- Try Google's Advanced Search page to refine your search.
Try limiting to domain .edu to get more scholarly results.
- When doing projects and research papers, remember to evaluate the quality and reliability of information on any web pages you use. For evaluation criteria, try Five Criteria for Evaluating Web Pages (Cornell University Library) and Evaluating Information on the Web (Pasadena City College Library).
- Google Scholar does search some scholarly literature, including many peer reviewed articles, but you may not be able to freely access the full text of articles. However, Google Scholar is a good choice if your topic spans several areas of study , or if you have tried several databases without success.Look over our Google Scholar tutorial for help getting the most out of Google Scholar.
Reliable websites to help you get started:
- Women Artists: Self Portraits and Representations of Womanhood from the Medieval Period to the Present
- n.paradoxa; international feminist art journal exploring feminist theory and contemporary women's art practices
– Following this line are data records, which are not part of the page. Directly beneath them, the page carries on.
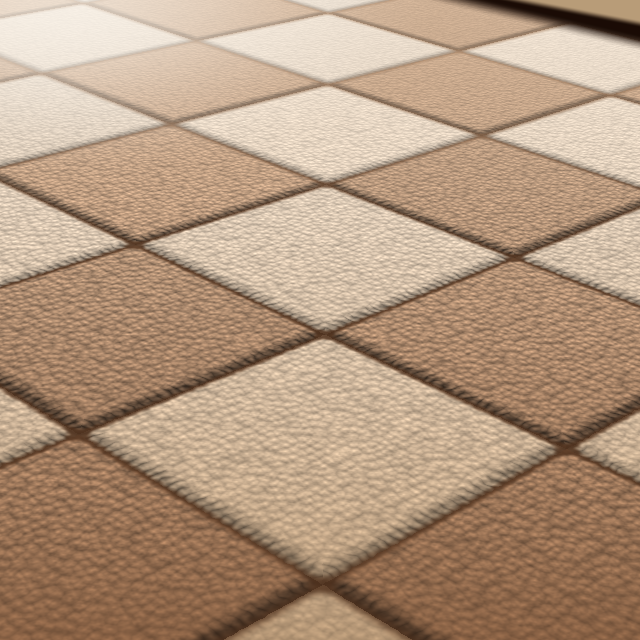
Write a WebGL 1 fragment shader that draws this texture.

```glsl
precision highp float;

uniform vec2 u_resolution;

// Perspective: floor axes projected onto the canvas, y measured downward
const vec2 JUNCTION = vec2(0.508, 0.523);
const vec2 AXIS_U = vec2(0.271, 0.0945);
const vec2 AXIS_V = vec2(0.401, -0.0677);
const vec2 DEPTH = vec2(-0.12, 0.13);

// Tile geometry, in tile widths
const float GAP = 0.012;
const float CORNER = 0.045;
const float RIM = 0.085;
const float STITCHES = 28.0;
const float TUFTS = 31.0;
const float PILE_CONTRAST = 0.36;

const vec3 TAN_NEAR = vec3(0.52, 0.37, 0.26);
const vec3 TAN_FAR = vec3(0.82, 0.70, 0.59);
const vec3 CREAM_NEAR = vec3(0.71, 0.59, 0.46);
const vec3 CREAM_FAR = vec3(0.93, 0.88, 0.82);
const vec3 GROOVE_NEAR = vec3(0.32, 0.20, 0.12);
const vec3 GROOVE_FAR = vec3(0.68, 0.54, 0.42);
const vec3 GLOW = vec3(1.0, 0.985, 0.96);
const vec3 SHADOW = vec3(0.10, 0.045, 0.02);
const vec3 FURNITURE = vec3(0.72, 0.61, 0.47);

vec2 hash2(vec2 p) {
  vec3 k = fract(p.xyx * vec3(0.1031, 0.1030, 0.0973));
  k += dot(k, k.yzx + 33.33);
  return fract((k.xx + k.yz) * k.zy);
}

float gradientNoise(vec2 p) {
  vec2 i = floor(p), f = fract(p);
  vec2 s = f * f * f * (f * (f * 6.0 - 15.0) + 10.0);
  vec2 e = vec2(1.0, 0.0);
  float a = dot(hash2(i) * 2.0 - 1.0, f);
  float b = dot(hash2(i + e) * 2.0 - 1.0, f - e);
  float c = dot(hash2(i + e.yx) * 2.0 - 1.0, f - e.yx);
  float d = dot(hash2(i + 1.0) * 2.0 - 1.0, f - 1.0);
  return mix(mix(a, b, s.x), mix(c, d, s.x), s.y);
}

// Height of the carpet: rounded jittered tufts with fine fibres
float pileHeight(vec2 floorPos) {
  vec2 p = floorPos * TUFTS;
  vec2 cell = floor(p);
  float nearest = 1.0;
  for (int y = -1; y <= 1; y++) {
    for (int x = -1; x <= 1; x++) {
      vec2 c = cell + vec2(float(x), float(y));
      nearest = min(nearest, length(c + 0.1 + 0.8 * hash2(c) - p));
    }
  }
  return 1.0 - nearest + 0.4 * gradientNoise(floorPos * 85.0);
}

float cross2(vec2 a, vec2 b) { return a.x * b.y - a.y * b.x; }

// Inverse projection from canvas to floor
vec2 toFloor(vec2 view) {
  vec2 u = AXIS_U - DEPTH.x * view;
  vec2 v = AXIS_V - DEPTH.y * view;
  vec2 r = view - JUNCTION;
  return vec2(cross2(r, v), cross2(u, r)) / cross2(u, v);
}

float roundedBox(vec2 p, vec2 halfSize, float radius) {
  vec2 q = abs(p) - halfSize + radius;
  return length(max(q, 0.0)) + min(max(q.x, q.y), 0.0) - radius;
}

void main() {
  vec2 view = gl_FragCoord.xy / u_resolution;
  view.y = 1.0 - view.y;
  vec2 ground = toFloor(view);
  float depth = 1.0 + dot(DEPTH, ground);

  // Depth of field
  float farBlur = 1.0 - smoothstep(0.0, 0.42, view.y);
  float nearBlur = smoothstep(0.72, 1.05, view.y);
  float sharp = 1.0 - 0.82 * farBlur - 0.45 * nearBlur;
  float soft = 0.009 + 0.022 * farBlur + 0.016 * nearBlur
             + 2.0 * depth / u_resolution.y;

  // Checker tiles with slightly fuzzy borders
  vec2 wobbly = ground + 0.008 * sharp * vec2(gradientNoise(ground * 42.0),
                                             gradientNoise(ground * 42.0 + 70.0));
  vec2 tile = floor(wobbly), f = fract(wobbly);
  float cream = mod(tile.x + tile.y, 2.0);
  float tone = clamp(view.y, 0.0, 1.0);
  vec3 color = mix(mix(TAN_FAR, TAN_NEAR, tone), mix(CREAM_FAR, CREAM_NEAR, tone), cream);
  color *= 0.98 + 0.04 * hash2(tile + 50.0).x;

  // Tuft relief and broad mottling
  float pile = pileHeight(ground);
  float behind = pileHeight(ground + vec2(-0.012, 0.012));
  float relief = 0.65 * (pile - 0.57) + 0.5 * (pile - behind);
  color *= 1.0 + PILE_CONTRAST * sharp * relief * (1.25 - 0.4 * cream);
  color *= 1.0 + 0.09 * sharp * gradientNoise(ground * 11.0);

  // Stitched loops on the two edges facing the viewer
  float along = 1.0 - f.x < f.y ? f.y : f.x;
  float phase = along * STITCHES + 0.6 * gradientNoise(ground * 19.0);
  float stitch = abs(sin(3.14159 * phase));
  float front = min(1.0 - f.x, f.y);
  float face = 1.0 - smoothstep(0.012, RIM, front + 0.014 * sharp * (stitch - 0.5));
  float faceShade = mix(0.50, 0.67, cream) + 0.25 * sharp * (stitch - 0.6);
  color *= mix(1.0, faceShade, face * (1.0 - 0.4 * farBlur));

  // Grooves between tiles
  float edge = roundedBox(f - 0.5, vec2(0.5 - GAP), CORNER) - 0.006 * sharp * stitch * face;
  float groove = smoothstep(-soft, soft, edge);
  color = mix(color, mix(GROOVE_NEAR, GROOVE_FAR, farBlur), groove * 0.85);

  // Window light and the furniture at the far corner
  float glow = 1.0 - smoothstep(0.0, 0.5, length((view - vec2(0.08, 0.0)) * vec2(0.8, 1.7)));
  color = mix(color, GLOW, 0.58 * glow);
  float shadowLine = view.y - 0.235 * (view.x - 0.715);
  float bodyLine = view.y - 0.19 * (view.x - 0.805);
  color = mix(color, SHADOW, 1.0 - smoothstep(-0.012, 0.014, shadowLine));
  color = mix(color, FURNITURE, 1.0 - smoothstep(-0.006, 0.006, bodyLine));

  gl_FragColor = vec4(clamp(color, 0.0, 1.0), 1.0);
}
```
- Women Artists in History
- Women & Art (selective, annotated list of links with information on women in the visual arts)
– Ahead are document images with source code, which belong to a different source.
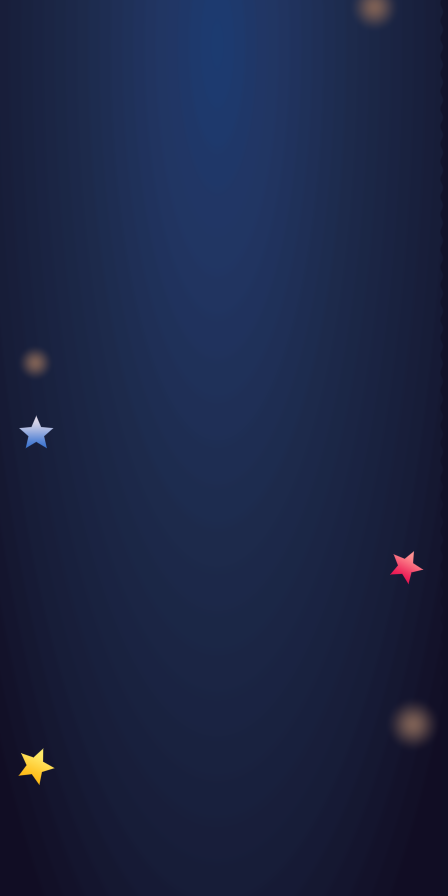
Reproduce this background procedurally as a WebGL 2 fragment shader.

```glsl
#version 300 es
precision highp float;
// Night-blue backdrop: an elliptical gradient in faint bands, lit from the top,
// with three soft warm glows and three small five-pointed stars.
// Units: the canvas is 1 wide and 2 tall, origin at the lower left.

uniform vec2 u_resolution;
out vec4 fragColor;

// Signed distance to a five-pointed star, one tip up, outer radius r.
float starDistance(vec2 p, float r, float innerRatio) {
    const float sector = 6.2831853 / 5.0;
    float angle = mod(atan(p.x, p.y) + 0.5 * sector, sector) - 0.5 * sector;
    vec2 q = length(p) * vec2(abs(sin(angle)), cos(angle));
    vec2 tip = vec2(0.0, r);
    vec2 notch = r * innerRatio * vec2(sin(0.5 * sector), cos(0.5 * sector));
    vec2 edge = notch - tip;
    vec2 d = q - tip;
    float along = clamp(dot(d, edge) / dot(edge, edge), 0.0, 1.0);
    return length(d - edge * along) * sign(d.y * edge.x - d.x * edge.y);
}

mat2 rotation(float a) {
    return mat2(cos(a), sin(a), -sin(a), cos(a));
}

// Steps of equal width joined by soft edges.
float softBands(float x, float count) {
    float s = x * count;
    return (floor(s) + smoothstep(0.3, 0.7, fract(s))) / count;
}

vec3 nightGradient(vec2 p) {
    float r = softBands(length((p - vec2(0.485, 1.9)) / vec2(0.5, 1.87)), 20.0);
    vec3 c = mix(vec3(0.11, 0.23, 0.44), vec3(0.13, 0.21, 0.39), smoothstep(0.0, 0.25, r));
    c = mix(c, vec3(0.113, 0.165, 0.295), clamp((r - 0.25) / 0.35, 0.0, 1.0));
    c = mix(c, vec3(0.09, 0.113, 0.22), clamp((r - 0.6) / 0.4, 0.0, 1.0));
    return mix(c, vec3(0.067, 0.052, 0.14), clamp((r - 1.0) / 0.3, 0.0, 1.0));
}

void main() {
    vec2 p = gl_FragCoord.xy / u_resolution.x;
    float pixel = 1.0 / u_resolution.x;
    vec3 color = nightGradient(p);

    // Thin dark scalloped strip on the right edge
    float scallop = 0.986 + 0.003 * sin(p.y * 160.0);
    color = mix(color, vec3(0.06, 0.055, 0.14), 0.6 * smoothstep(-pixel, pixel, p.x - scallop));

    // Warm glows: centre and radius
    vec3 glows[3] = vec3[3](
        vec3(0.836, 1.984, 0.058), vec3(0.079, 1.190, 0.042), vec3(0.922, 0.383, 0.064));
    for (int i = 0; i < 3; i++) {
        float fade = 1.0 - smoothstep(0.0, 1.0, length(p - glows[i].xy) / glows[i].z);
        color = mix(color, vec3(0.48, 0.37, 0.33), fade);
    }

    // Stars: centre, radius and clockwise turn, each shaded from top to bottom
    vec4 stars[3] = vec4[3](
        vec4(0.081, 1.032, 0.040, 0.0), vec4(0.906, 0.735, 0.039, 0.48),
        vec4(0.079, 0.290, 0.043, 0.42));
    vec3 topColors[3] = vec3[3](
        vec3(0.86, 0.84, 0.91), vec3(1.0, 0.57, 0.57), vec3(1.0, 0.92, 0.42));
    vec3 bottomColors[3] = vec3[3](
        vec3(0.24, 0.46, 0.82), vec3(0.92, 0.08, 0.32), vec3(1.0, 0.73, 0.08));
    for (int i = 0; i < 3; i++) {
        vec2 q = rotation(stars[i].w) * (p - stars[i].xy);
        float d = starDistance(q, stars[i].z, 0.46);
        float shade = smoothstep(-0.9, 0.9, q.y / stars[i].z);
        vec3 fill = mix(bottomColors[i], topColors[i], shade);
        color = mix(color, fill, 1.0 - smoothstep(-0.7 * pixel, 0.7 * pixel, d));
    }

    fragColor = vec4(color, 1.0);
}
```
Pre-Raphaelite Women-Art-Sisters Gallery (this is Pt.1-look for links to Parts 2--4 at the bottom of the page)
Have you ever had to ask yourself "Where on earth did I find this??"
When writing a paper or completing a project for a class, you will be asked to provide a bibliography of the materials that you used. It is much harder (sometimes impossible!) to retrace your steps than to use note cards or software as you are working to keep track of sources of information you use.
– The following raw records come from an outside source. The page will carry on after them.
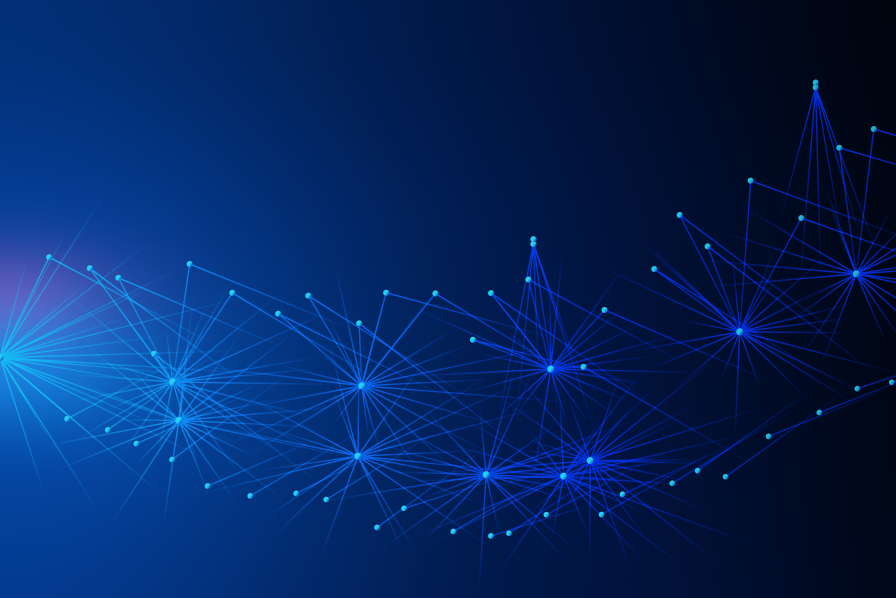
Write a Shadertoy shader that draws this background.

```glsl
// Glowing network of fanned lines and nodes drifting across a deep blue gradient
#define WIRE_WIDTH 0.0012
#define NODE_RADIUS 0.0050
#define HUB_RAYS 22
#define EDGE_NODES 23
#define WIRE_LEFT vec3(0.08, 0.74, 0.95)
#define WIRE_MID vec3(0.05, 0.44, 0.98)
#define WIRE_RIGHT vec3(0.02, 0.19, 0.92)
#define NODE_COLOR vec3(0.14, 0.82, 0.95)
#define NODE_SHADE vec3(0.03, 0.42, 0.85)

float hash(float n) {
    return fract(sin(n * 12.9898 + 4.137) * 4375.85);
}

float glow(vec2 p, vec2 center, vec2 size) {
    vec2 q = (p - center) / size;
    return exp(-dot(q, q));
}

// Line from a to b that fades toward b
float wire(vec2 p, vec2 a, vec2 b, float fade) {
    vec2 pa = p - a, ba = b - a;
    float t = clamp(dot(pa, ba) / dot(ba, ba), 0.0, 1.0);
    float d = length(pa - ba * t);
    return clamp((WIRE_WIDTH - d) * iResolution.y + 0.5, 0.0, 1.0) * (1.0 - fade * t);
}

// Coverage of a small ball in x, its shaded lower right side in y
vec2 node(vec2 p, vec2 c, float r) {
    vec2 q = p - c;
    float cover = clamp((r - length(q)) * iResolution.y + 0.5, 0.0, 1.0);
    return vec2(cover, cover * smoothstep(-0.1, 1.0, dot(q, vec2(0.8, -0.6)) / r));
}

// Hubs on two arcs: a long upper one and a short lower one
vec2 upperHub(float i) {
    return vec2(clamp(0.316 * i - 0.027, 0.0, 1.432), 0.402 - 0.058 * i + 0.0172 * i * i);
}

vec2 lowerHub(float i) {
    return vec2(0.299 + 0.342 * i - 0.0425 * i * i, 0.297 - 0.074 * i + 0.0143 * i * i);
}

// Borders of the band that holds the network
float upperEdge(float x) {
    return 0.465 + 0.25 * smoothstep(0.95, 1.48, x) + 0.08 * exp(-x * 9.0);
}

float lowerEdge(float x) {
    return 0.098 + 0.47 * (x - 0.76) * (x - 0.76);
}

vec3 background(vec2 p) {
    vec3 col = mix(vec3(0.01, 0.215, 0.54), vec3(0.003, 0.075, 0.245), smoothstep(-0.05, 1.12, p.x));
    col = mix(col, vec3(0.0, 0.02, 0.07), smoothstep(0.9, 1.6, p.x + 0.12 * (p.y - 0.5)));
    col *= 1.0 - 0.14 * smoothstep(0.6, 1.0, p.y);
    col += vec3(0.01, 0.08, 0.14) * glow(p, vec2(0.15, 0.38), vec2(0.48, 0.30));
    col += vec3(0.06, 0.22, 0.20) * glow(p, vec2(0.0, 0.39), vec2(0.24, 0.11));
    col += vec3(0.32, 0.04, 0.05) * glow(p, vec2(0.0, 0.51), vec2(0.21, 0.09));
    return col;
}

void mainImage(out vec4 fragColor, in vec2 fragCoord) {
    vec2 p = fragCoord / iResolution.y;
    float wires = 0.0;
    vec2 nodes = vec2(0.0);

    // Wide fans around the hubs, largest at the left border
    for (int h = 0; h < 11; h++) {
        float id = float(h);
        vec2 hub = h < 6 ? upperHub(id) : lowerHub(id - 6.0);
        float scale = h == 0 ? 1.35 : 1.0;
        float turn = h == 0 ? 3.1416 : 6.2832;
        nodes = max(nodes, node(p, hub, NODE_RADIUS * 1.15));
        if (length(p - hub) > 0.5) continue;
        for (int k = 0; k < HUB_RAYS; k++) {
            float seed = id * 31.0 + float(k);
            float angle = turn * ((float(k) + hash(seed)) / float(HUB_RAYS) - 0.5);
            float reach = scale * mix(0.12, 0.30, hash(seed + 0.37));
            vec2 tip = hub + reach * vec2(cos(angle) * 1.1, sin(angle) * 0.7) + vec2(0.04, 0.0);
            wires += 0.95 * wire(p, hub, tip, 1.0);
        }
    }

    // Narrow fans hanging from two peaks
    for (int h = 0; h < 2; h++) {
        vec2 peak = vec2(0.892, 0.592) + float(h) * vec2(0.472, 0.262);
        nodes = max(nodes, node(p, peak, NODE_RADIUS));
        nodes = max(nodes, node(p, peak + vec2(0.0, 0.008), NODE_RADIUS));
        for (int k = 0; k < 6; k++) {
            float spread = float(k) / 5.0 - 0.35;
            vec2 tip = peak + vec2(0.16 * spread, -0.20 - 0.12 * hash(float(k + h * 7)));
            wires += 0.9 * wire(p, peak, tip, 0.9);
        }
    }

    // Nodes scattered along both borders, tied to the nearest hubs
    for (int k = 0; k < EDGE_NODES; k++) {
        float id = float(k);
        float x = 0.07 + 1.42 * (id + 0.7 * hash(id + 0.2)) / float(EDGE_NODES);
        float lift = hash(id + 60.5) - 0.45;
        vec2 top = vec2(x, upperEdge(x) + 0.19 * lift);
        vec2 low = vec2(x + 0.03, lowerEdge(x + 0.03) + 0.05 * hash(id + 90.1));
        vec2 hub = upperHub(floor((x + 0.027) / 0.316 + 0.5));
        float slope = 0.07 + 0.15 * hash(id + 7.7);
        wires += 0.95 * wire(p, top, top + vec2(0.27, -slope), 0.95);
        wires += 0.8 * wire(p, top, hub, 0.5);
        wires += 0.7 * wire(p, low, low + vec2(0.20, 0.02 + 0.6 * slope), 1.0);
        nodes = max(nodes, node(p, top, NODE_RADIUS));
        nodes = max(nodes, node(p, low, NODE_RADIUS * 0.95));
    }

    // Blend, with lines shifting from cyan to blue across the canvas
    vec3 wireColor = mix(WIRE_LEFT, WIRE_MID, smoothstep(0.0, 0.55, p.x));
    wireColor = mix(wireColor, WIRE_RIGHT, smoothstep(0.5, 1.05, p.x));
    vec3 col = mix(background(p), wireColor, min(wires, 0.9));
    vec3 nodeColor = mix(NODE_COLOR, NODE_SHADE, nodes.y / max(nodes.x, 0.001));
    nodeColor *= mix(1.0, 0.85, smoothstep(0.9, 1.5, p.x));
    fragColor = vec4(clamp(mix(col, nodeColor, nodes.x), 0.0, 1.0), 1.0);
}
```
Check a print or online citation guide in advance so you'll know what information about each information source to record before you begin your research.
The CSUDH Library Citation Guide gives you brief examples of how to cite books, articles, and web resources in a variety of citation formats, including MLA.
MLA Formatting and Style Guide, created and maintained by Purdue University, is a more complete and authoritative guide to MLA format.
- use Advanced Search (not Basic or Expert Search).
- if you want only journal articles, click beside "Journal Articles" (below "Narrow your search to...") to eliminate reviews and opinion pieces.
- unless you want to search journals from all disciplines, remember to select from These Discipline(s) and / or Journal(s) (scroll down from Search area) before you click Search.
- default search is full text; JSTOR has no subject headings or thesaurus, but you can limit to Abstract, Title, Caption or Author to refine your results. Warning: most articles don't have abstracts, so use this limit with care!
- Truncation: search for the singular and plural forms of a word by placing * (the asterisk on your keyboard, made by typing Shift 8) at the end of the singular form of the word.
- Proximity Operators: find terms within a specific number of words of each other using double quotes around the two words followed immediately by typing tilde ( ~ ) as a proximity operator and a numeral. For example, to search for an item with the words Alexandria and ancient within ten words of each other: e.g.: "Alexandria ancient "~10. Use this tip to achieve more precise results when searching the full text of long articles.
- Relevance of Terms: increase the importance of any term in your search by using the caret symbol ( ^ made by typing Shift 6) followed by a number ("the boost factor"). e.g: the query: women^10 men gives instances of the word women in a document ten times more weight than the word men (this tip is also helpful when searching the full text of long articles).
- All articles are in .pdf format and require that a recent version of Adobe Acrobat Reader be installed on your computer ( http://www.adobe.com/products/acrobat/readstep2.html) use the Print /Save icons on top toolbar of Adobe Acrobat Reader, closest to the article full text ( using Browser File /Save /Print menu commands usually produces flawed copies)
- Citing JSTOR articles: the citation is on the cover page of every article you print; follow MLA guidelines. Click Help in light brown type (Help) in the upper RH corner of the screen for more useful hints.